In wanting to feel closer to God, we try different ways of reaching him. When it seems our prayers are not being answered, we bargain with him ("God, if I go to Mass every day, maybe then you'll do something about my request") or we increase our prayers by adding in novenas or by invoking saints. While there's nothing wrong with this of course, our motives need to be examined: Are we really trusting God? Or are we trying to manipulate him?
To feel successful in our spiritual lives, we seek spiritual highs. We want to feel more loved and more cared about. We want to feel so important to God that he'll grant us miracles. But if we don't feel his concern on an emotional level, we assume that he's not yet doing enough to make us happy, and we think that the solution is to "build up" our faith, hoping this will get us closer to the joys of heaven.
The people in today's first reading wanted that same emotional-spiritual high. To get it, they tried to reach heaven by building the tallest tower that their engineers could conceive. They defined spiritual success as fame, i.e., making a name for themselves that the rest of the world would notice. They thought they could feel heavenly by working together to build a towering accomplishment.
Was their motive really to get closer to God? Literally, yes, it was, but spiritually, no, because they were not seeking an improved relationship with the Lord. They wanted to reach heaven by their own efforts. This motive was very arrogant.
Contrast this to what Jesus says in today's Gospel reading. We reach heaven by following in Jesus' footsteps. And where did he climb? Not up a tower. He climbed onto a cross. He built the Kingdom of God in the humility of self-sacrifice and a willingness to suffer for the sake of others.
It doesn't make sense. And we surely don't like it. But it's true: Our greatest accomplishments don't come from reaching personal heights of success and fame; they happen when we build up other people.
We are at our best when we give love sacrificially. We reach God when we walk on lowly ground to reach those who need help. We experience our biggest spiritual highs when we join Jesus on the cross, which means embracing our hardships as opportunities for serving others, because that's the only way to a glorious resurrection.
What cross are you nailed to? What hardship have you been forced into?
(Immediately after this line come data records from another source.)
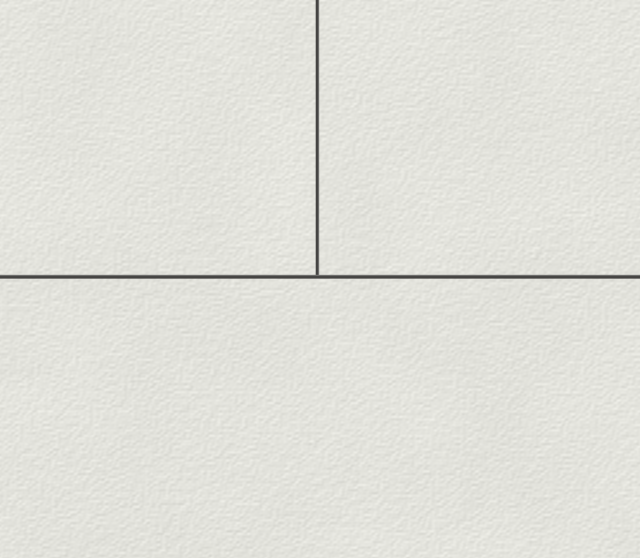
Reproduce this texture procedurally as a WebGL 1 fragment shader.

```glsl
precision highp float;
// Large off-white stone slabs laid in running bond with thin dark joints.
// Slabs repeat by mod with every other row shifted by half a slab; the
// surface is embossed value noise with a faint broad mottling.
uniform vec2 u_resolution;

// Lengths are fractions of the canvas width.
const vec2 SLAB_SIZE = vec2(1.03, 0.45);
const vec2 JOINT_ORIGIN = vec2(0.496, 0.4395);
const vec2 JOINT_HALF_WIDTH = vec2(0.0027, 0.0030);
const float ROW_SHIFT = 0.5;

const vec3 STONE = vec3(0.89, 0.89, 0.864);
const vec3 JOINT_DARK = vec3(0.27, 0.265, 0.26);
const vec3 JOINT_LIT = vec3(0.50, 0.50, 0.49);

const vec2 GRAIN_SCALE = vec2(185.0, 235.0);
const vec2 EMBOSS_SHIFT = vec2(0.35, -0.65);
const float GRAIN_DEPTH = 0.055;
const float SPECKLE_DEPTH = 0.014;
const float MOTTLE_DEPTH = 0.012;
const float SLAB_VARIATION = 0.004;

float hash(vec2 p) {
  vec3 q = fract(p.xyx * vec3(0.1031, 0.1030, 0.0973));
  q += dot(q, q.yzx + 33.33);
  return fract((q.x + q.y) * q.z);
}

float noise(vec2 p) {
  vec2 cell = floor(p);
  vec2 f = fract(p);
  f = f * f * (3.0 - 2.0 * f);
  float low = mix(hash(cell), hash(cell + vec2(1.0, 0.0)), f.x);
  float high = mix(hash(cell + vec2(0.0, 1.0)), hash(cell + 1.0), f.x);
  return mix(low, high, f.y);
}

// Signed distance to the nearest multiple of period.
float nearestLine(float x, float period) {
  return mod(x + 0.5 * period, period) - 0.5 * period;
}

// Lay one joint over the colour: dark on its low side, lit on its high side.
vec3 layJoint(vec3 base, float d, float halfWidth, float pixel) {
  float blur = 0.5 * pixel + 0.0004;
  float cover = 1.0 - smoothstep(halfWidth - blur, halfWidth + blur, abs(d));
  float lit = smoothstep(0.0, halfWidth, d);
  return mix(base, mix(JOINT_DARK, JOINT_LIT, lit), cover);
}

// Brightness change from embossed grain, fine speckle and broad mottling.
float stoneRelief(vec2 p) {
  vec2 g = p * GRAIN_SCALE + 40.0;
  float grain = noise(g) - noise(g + EMBOSS_SHIFT);
  float speckle = noise(g * 1.35 + 71.0) - 0.5;
  float mottle = noise(p * 9.0 + 5.0) + 0.6 * noise(p * 31.0 + 17.0) - 0.8;
  return GRAIN_DEPTH * grain + SPECKLE_DEPTH * speckle + MOTTLE_DEPTH * mottle;
}

void main() {
  float pixel = 1.0 / u_resolution.x;
  vec2 p = gl_FragCoord.xy * pixel;

  // Running bond: shift every other row.
  vec2 q = p - JOINT_ORIGIN;
  float row = floor(q.y / SLAB_SIZE.y);
  q.x += ROW_SHIFT * SLAB_SIZE.x * mod(row, 2.0);
  vec2 slab = vec2(floor(q.x / SLAB_SIZE.x), row);

  // Slab surface.
  float tone = SLAB_VARIATION * (hash(slab + 12.0) - 0.5);
  vec3 color = STONE + tone + stoneRelief(p);

  // Upright joints first, level joints run across them.
  vec2 d = vec2(nearestLine(q.x, SLAB_SIZE.x), nearestLine(q.y, SLAB_SIZE.y));
  color = layJoint(color, d.x, JOINT_HALF_WIDTH.x, pixel);
  color = layJoint(color, d.y, JOINT_HALF_WIDTH.y, pixel);

  gl_FragColor = vec4(color, 1.0);
}
```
Now here's the most important question, the one that raises us up in resurrection: How can this cross benefit the Kingdom of God?